Meanwhile, things got a bit crazier when Nebula arrived on the planet, and Mandala called her a “friend.” Nebula then revealed that she planted a seed of her own inside the planet’s Cosmic Seed-infused soil…and out popped a suddenly resurrected Ronan the Accuser (Jonathan Adams). Wow… I was hoping that the show would resist bringing Ronan back to life. This episode also made more direct allusions to the Guardians of the Galaxy movie’s version of Ronan’s demise, including Quill’s dance-off.
In the present, Quill goaded the reverted Guardians into following him to Nebula’s location. And it has to be said that Quill’s childish taunts were really poorly written. They were every cliché, ever. Strangely, Ronan only recognized Gamora as his lieutenant and he attacked Nebula to reclaim his Universal Weapon. Amusingly, the reverted Drax refused to attack Ronan because he had no quarrel with him. He even advised Ronan that revenge was a waste of time!
But in short order, the Guardians were dumped in a crevice and Quill convinced them to work together to escape before it closed on them. At the same time, Ronan celebrated his new lease on life by dominating Mandala and making the planet go to Xandar, the home world of the Nova Corps. I swear, this dude has only one plan, and the episode is pretty shamelessly lifting it from the movie.
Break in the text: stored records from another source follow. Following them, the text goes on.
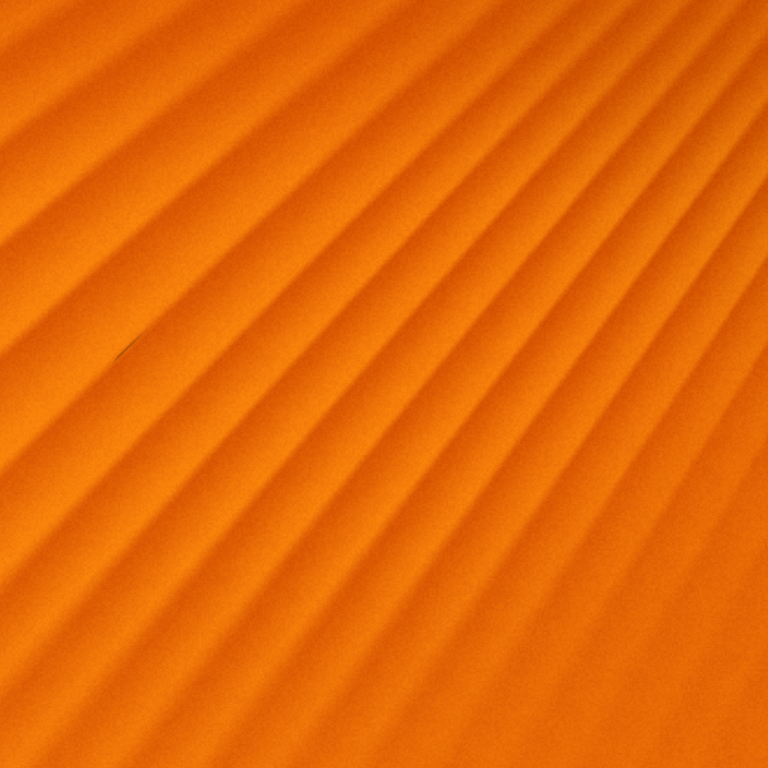
Reproduce this texture procedurally as a Shadertoy shader.

```glsl
// Draws a fan of soft orange fabric pleats, lit from one side, with fine grain.

float hash(vec2 p) {
    vec3 q = fract(vec3(p.xyx) * 0.1031);
    q += dot(q, q.yzx + 33.33);
    return fract((q.x + q.y) * q.z);
}

float valueNoise(vec2 p) {
    vec2 cell = floor(p), f = fract(p);
    f = f * f * (3.0 - 2.0 * f);
    return mix(mix(hash(cell), hash(cell + vec2(1, 0)), f.x),
               mix(hash(cell + vec2(0, 1)), hash(cell + vec2(1, 1)), f.x), f.y);
}

// Signed distance below one crease; its slope grows with the index.
float creaseDistance(vec2 p, float index) {
    float crossing = 0.3125 + min(0.069 * index, 0.0518 * index + 0.009);
    float slope = 0.95 + 0.068 * index + 0.0008 * index * index;
    float along = p.x - crossing;
    float creaseY = crossing - slope * along + 0.06 * along * along;
    return (p.y - creaseY) / sqrt(1.0 + slope * slope);
}

// Light across a pleat: a slow rise, then a quick fall centred on the crease.
float pleatProfile(float t, float falloff) {
    t = fract(t - 0.5 * falloff);
    float rise = smoothstep(-0.12, 0.86, t);
    return mix(rise, 0.04, smoothstep(1.0 - falloff, 1.0, t));
}

void mainImage(out vec4 fragColor, in vec2 fragCoord) {
    vec2 uv = fragCoord / iResolution.xy;
    vec2 p = vec2(uv.x, 1.0 - uv.y);

    // Find the pleat that holds this point and the position across it
    float across = 0.5;
    float upper = creaseDistance(p, -7.0);
    for (int i = -6; i <= 17; i++) {
        float lower = creaseDistance(p, float(i));
        if (upper >= 0.0 && lower < 0.0) across = upper / (upper - lower);
        upper = lower;
    }

    // Creases are crisp in the middle and melt away at the lower right
    float falloff = mix(0.16, 0.45, smoothstep(0.12, 0.5, abs(p.y - 0.42)));
    float contrast = 0.86 * (1.0 - 0.8 * smoothstep(1.15, 1.75, p.x + p.y));
    contrast *= 1.0 - 0.35 * smoothstep(0.7, 1.05, p.y);
    contrast *= 1.0 - 0.3 * smoothstep(0.3, 0.0, p.y);

    // Broad light, strongest at the lower left and dim at the upper right
    float topRight = p.x * (1.0 - p.y);
    float light = 0.52 + 0.14 * (1.0 - p.x) * p.y;
    light -= 0.18 * topRight + 0.1 * smoothstep(0.25, 0.0, p.y);
    light += contrast * (pleatProfile(across, falloff) - 0.44);

    // Fabric grain and faint mottling
    light += 0.18 * (valueNoise(uv * 330.0) - 0.5);
    light += 0.13 * (hash(floor(uv * 512.0)) - 0.5);
    light += 0.05 * (valueNoise(uv * 45.0) - 0.5);

    vec3 color = mix(vec3(0.825, 0.305, 0.002), vec3(0.965, 0.495, 0.04),
                     clamp(light, -0.1, 1.1));
    color.r *= 1.0 - 0.04 * smoothstep(0.35, 0.9, topRight);

    // Small dark nick on one crease
    float nick = smoothstep(0.0025, 0.0005, abs(creaseDistance(p, 0.0)));
    nick *= smoothstep(0.145, 0.155, p.x) * smoothstep(0.2, 0.165, p.x);
    color *= 1.0 - 0.22 * nick;

    fragColor = vec4(color, 1.0);
}
```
To save the day, Quill convinced Mandala to stop regressing his teammates. That led to one of the better Gamora vs. Nebula fights as Drax got his ass handed to him by Ronan. With an assist from Quill and Groot, Mandala managed to break free of Ronan’s control and throw Ronan and Nebula off of the planet.
In the aftermath of once again preventing the destruction of Xandar, Drax was upset that Ronan was among the living. But Rocket noted that Drax can destroy him again. Mandala also told the team that it wants to protect, and Quill named it an honorary Guardian. So…it’s a Marvel take on DC’s Mogo and not Ego?
Back on the Milano, Quill had the Guardians set him up for a slingshot into space for fun, and the rest of the team embraced his immaturity and car games…except Rocket. Not a great ending, or even a great episode. But the pacing was actually really good. The episode moved so quickly that it never had time to become boring.
However, the writing choices on this series continue to be suspect. It’s entirely possible to aim an animated series at children without treating them like they’re idiots. Through ten episodes, Marvel’s Guardians of the Galaxy has shown no aspirations of higher quality. And the show can’t blame Mandala for the childish tone that it has taken on.
What did you think about this week’s Guardians of the Galaxy? Let us know in the comments section below!
Image Credits: Marvel TV/Disney XD